The Cybersecurity and Infrastructure Security Agency (CISA) of the U.S. Government has added significant known vulnerabilities in Adobe, Cisco, Google, Microsoft, Netgear, and other products to its catalog of known exploited vulnerabilities.
The current catalog includes almost 800 known vulnerabilities and was updated most recently on June 14, 2022. The catalog can be downloaded as a CSV file, enabling users to sort as needed by CVE number, date added, vendor name, and more. Links to the CVE website offer details for each vulnerability.
Following is a list of just a few of the known vulnerabilities added recently. Updates or patches are available for virtually all known flaws.
- CVE-2009-4324: Flaw in both Adobe Acrobat and Adobe Reader that allows remote attackers to execute code via a crafted PDF file.
- CVE-2010-1297: Memory corruption vulnerability in Adobe Flash Player that enables remote attackers to execute code and conduct denial of service attacks.
- CVE-2018-17463 and CVE-2017-5070: Flaws in Chrome V8 that enable cybercriminals to execute code they can then exploit to access networks.
- CVE-2012-4969: Vulnerability in Microsoft Internet Explorer that allows remote execution of code. IE is a sunset system and any organization still using this browser should have replaced it long ago.
- CVE-2013-1331: Buffer overflow vulnerability in MS Office that enables remote attacks to be launched by bad actors.
- CVE-2012-0151: Flaw in MS Windows’ Authenticode Signature Verification function that allows attackers to execute remote code assisted by unsuspecting users.
In concert with the National Security Agency (NSA) and Federal Bureau of Investigation (FBI), the CISA emphatically recommends not only (1) patching affected software and devices, but also (2) removing or isolating compromised devices from the network, (3) replacing end-of-life hardware, (4) disabling unused or unnecessary services, ports, protocols and devices, and (5) enforcing multifactor authentication for all users, without exception.
There’s no excuse for falling victim to a cybercriminal’s exploitation of any known software vulnerability, thanks to the CVE catalog and availability of vendor software updates. Declare your freedom from known vulnerabilities by installing all updates pronto. If you are seriously backlogged, don’t try to tackle them all at once.

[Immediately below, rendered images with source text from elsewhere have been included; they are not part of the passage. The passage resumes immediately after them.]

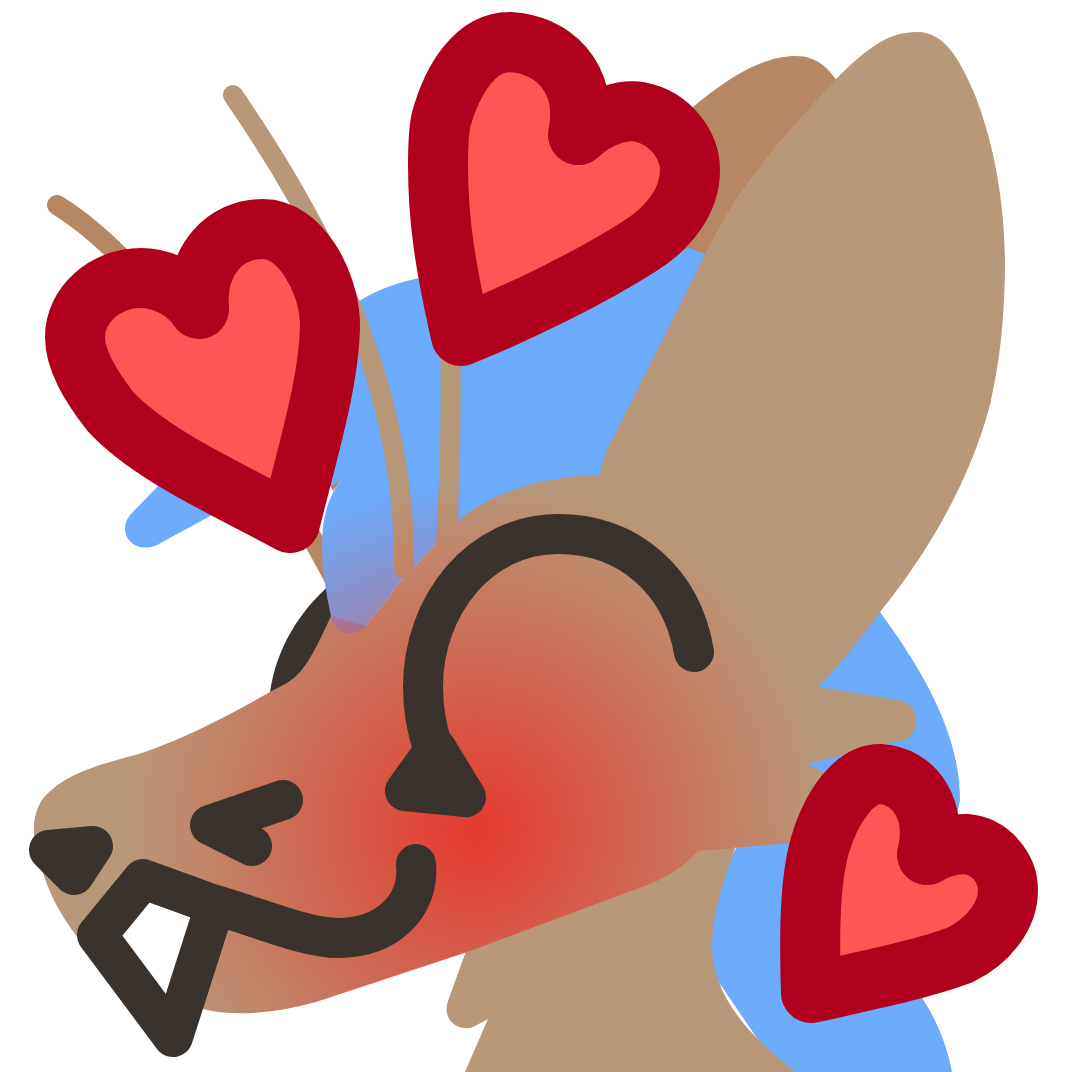
<!DOCTYPE html>
<html lang="en">
<head>
<meta charset="utf-8">
<title>Blushing creature with hearts</title>
<style>
:root {
  --paper: #ffffff;
  --fur: #b79878;
  --fur-far: #b58763;
  --hair: #6dabfc;
  --ink: #3a322c;
  --heart: #ff5555;
  --heart-edge: #b0001e;
  --blush: #e63a2e;
}
html, body { margin: 0; background: var(--paper); overflow: hidden; }
.sticker { display: block; width: 1072px; height: 1072px; }
.fur { fill: var(--fur); }
.fur-far { fill: var(--fur-far); }
.hair { fill: var(--hair); }
.ink { fill: var(--ink); }
.feeler { fill: none; stroke: var(--fur); stroke-width: 20; stroke-linecap: round; }
.feeler-far { stroke: var(--fur-far); }
.line { fill: none; stroke: var(--ink); stroke-width: 40; stroke-linecap: round; stroke-linejoin: round; }
.solid { fill: var(--ink); }
.tooth { fill: var(--paper); }
.heart { fill: var(--heart); stroke: var(--heart-edge); stroke-width: 60; stroke-linejoin: round; }
.blush-stop { stop-color: var(--blush); }
</style>
</head>
<body>
<svg class="sticker" viewBox="0 0 1072 1072" role="img" aria-label="Blushing long-eared creature with a happy closed eye, surrounded by hearts">
  <defs>
    <radialGradient id="blush" gradientUnits="userSpaceOnUse" cx="475" cy="830" r="348">
      <stop class="blush-stop" offset="0"/>
      <stop class="blush-stop" offset="1" stop-opacity="0"/>
    </radialGradient>
    <path id="head-shape" d="M600 475C540 476 490 494 458 521L435 545L400 582L366 626L331 616C318 645 308 665 296 676C290 682 280 687 270 692C230 715 185 738 145 752C105 764 70 770 45 796C32 812 32 832 37 850C44 885 58 912 78 938L173 1000L203 1009C240 1019 290 1010 322 1000L470 951L650 884C670 876 685 865 698 851L790 843L830 774L822 771L806 764L900 741C912 739 917 730 916 718C915 708 908 702 898 700L818 687L840 560Z"/>
    <path id="forelock-shape" d="M341 480C316 512 319 560 331 616C334 634 354 640 366 626L400 582L458 521L470 470L380 420Z"/>
  </defs>

  <g id="far-side">
    <path class="feeler feeler-far" d="M57 205C170 275 270 460 335 580"/>
    <path class="fur-far" d="M326 478L341 480L333 491Z"/>
    <path class="fur-far" d="M680 118C730 74 765 56 796 56C815 56 828 67 836 80L730 260L680 250Z"/>
    <path class="ink" d="M332 583C298 612 276 650 270 692L300 690L345 616Z"/>
  </g>

  <g id="hair">
    <path class="hair" d="M880 612C930 680 960 740 960 800L920 995C936 1018 947 1045 952 1072H780L690 940L740 840L790 660Z"/>
    <path class="hair" d="M350 307C375 290 397 282 425 277L560 270L690 248L720 260L620 480L458 530L341 480L325 490Z"/>
    <path class="hair" d="M160 484L130 515C123 524 124 534 129 540C136 549 148 549 157 545L212 515Z"/>
  </g>

  <g id="head">
    <path class="fur" d="M466 951L448 1001C444 1013 449 1022 457 1026C463 1029 470 1029 475 1026L488 1019L465 1072H796C735 1026 712 985 712 945C713 910 724 880 735 848L690 840Z"/>
    <use class="fur" href="#head-shape"/>
    <use class="hair" href="#forelock-shape"/>
    <path class="feeler" d="M233 95C330 236 406 390 404 569"/>
    <path class="feeler" d="M450 340C452 420 450 480 446 545"/>
    <path class="fur" d="M600 475C601 467 604 455 610 444L705 255C740 180 790 130 835 80C870 45 890 32 917 32C945 32 960 60 975 95C998 155 1005 215 1005 268C1004 325 1000 360 990 405C970 480 930 550 880 612C860 640 840 664 818 687L700 620Z"/>
    <use href="#head-shape" fill="url(#blush)"/>
    <use href="#forelock-shape" fill="url(#blush)"/>
  </g>

  <g id="face">
    <path class="line" d="M694 652C682 582 630 534 558 534C480 534 423 605 423 687C423 710 427 730 433 748"/>
    <path class="line solid" d="M436 748L405 791L466 797Z"/>
    <path class="line" d="M283 800L210 825L252 846"/>
    <path class="line solid" d="M49 850L93 846L74 875Z"/>
    <path class="tooth" d="M143 879L97 935L173 1037L212 910Z"/>
    <path class="line" d="M416 864C420 907 386 938 338 938C305 938 255 916 212 904L143 879L97 935L173 1037L212 915"/>
  </g>

  <g id="hearts">
    <path class="heart" d="M461 336C445 265 438 220 438 165C438 150 438 135 441 120C452 80 475 42 510 42C550 44 590 75 578 135C600 115 625 109 640 112C670 118 690 145 690 170C690 200 670 227 640 246C590 278 520 312 461 336Z"/>
    <path class="heart" d="M290 523C308 450 330 380 330 322C328 280 300 229 263 229C225 229 195 260 199 309C185 288 160 278 141 278C105 278 75 305 75 337C75 360 90 385 110 411C150 455 230 490 290 523Z"/>
    <path class="heart" d="M811 993C809 930 810 880 820 845C832 805 855 774 880 774C915 776 938 810 927 855C940 847 955 844 966 844C990 846 1008 868 1008 890C1008 915 990 940 960 955C920 970 860 982 811 993Z"/>
  </g>
</svg>
</body>
</html>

Instead, create an update schedule and stick to it relentlessly. Your company’s cybersecurity depends on it.
Freedom from Social Engineering
Social engineering is a set of tactics that take advantage of human vulnerabilities for the benefit of the exploiters. Unsuspecting employees, who may also include part-timers or contractors, are duped into revealing information they shouldn’t share. And the results can be serious for their employers, whose data becomes accessible and exploitable virtually overnight.
Employers can declare freedom from social engineering ploys by ensuring their employees are trained to spot these tactics and report them to designated company personnel. It’s better for an employee to report an unfounded suspicion than to wait for the suspicious activity to actually take place. Declare your freedom from social engineering with regular, robust cybersecurity awareness training. Regular training is effective in preventing social engineering by helping employees remember what to watch for and what to do when they see it.
As Independence Day approaches, we were inspired to call attention to some of the special freedoms that American organizations can provide for themselves—by ensuring that their cybersecurity programs are solid, comprehensive, and actively maintained.
Among the cyber freedoms we’ve described here, in no particular order, are the freedom from social engineering, freedom from easy hacks, freedom from ransomware payments, and the freedom from both unknown and known vulnerabilities. We’ve provided security guidance that has proven to be effective in repelling these and other types of cybercrimes across most industries. And we’ve provided links to resources that can assist you further.
Now it’s up to you to take the next steps and declare your freedom from cybercrime!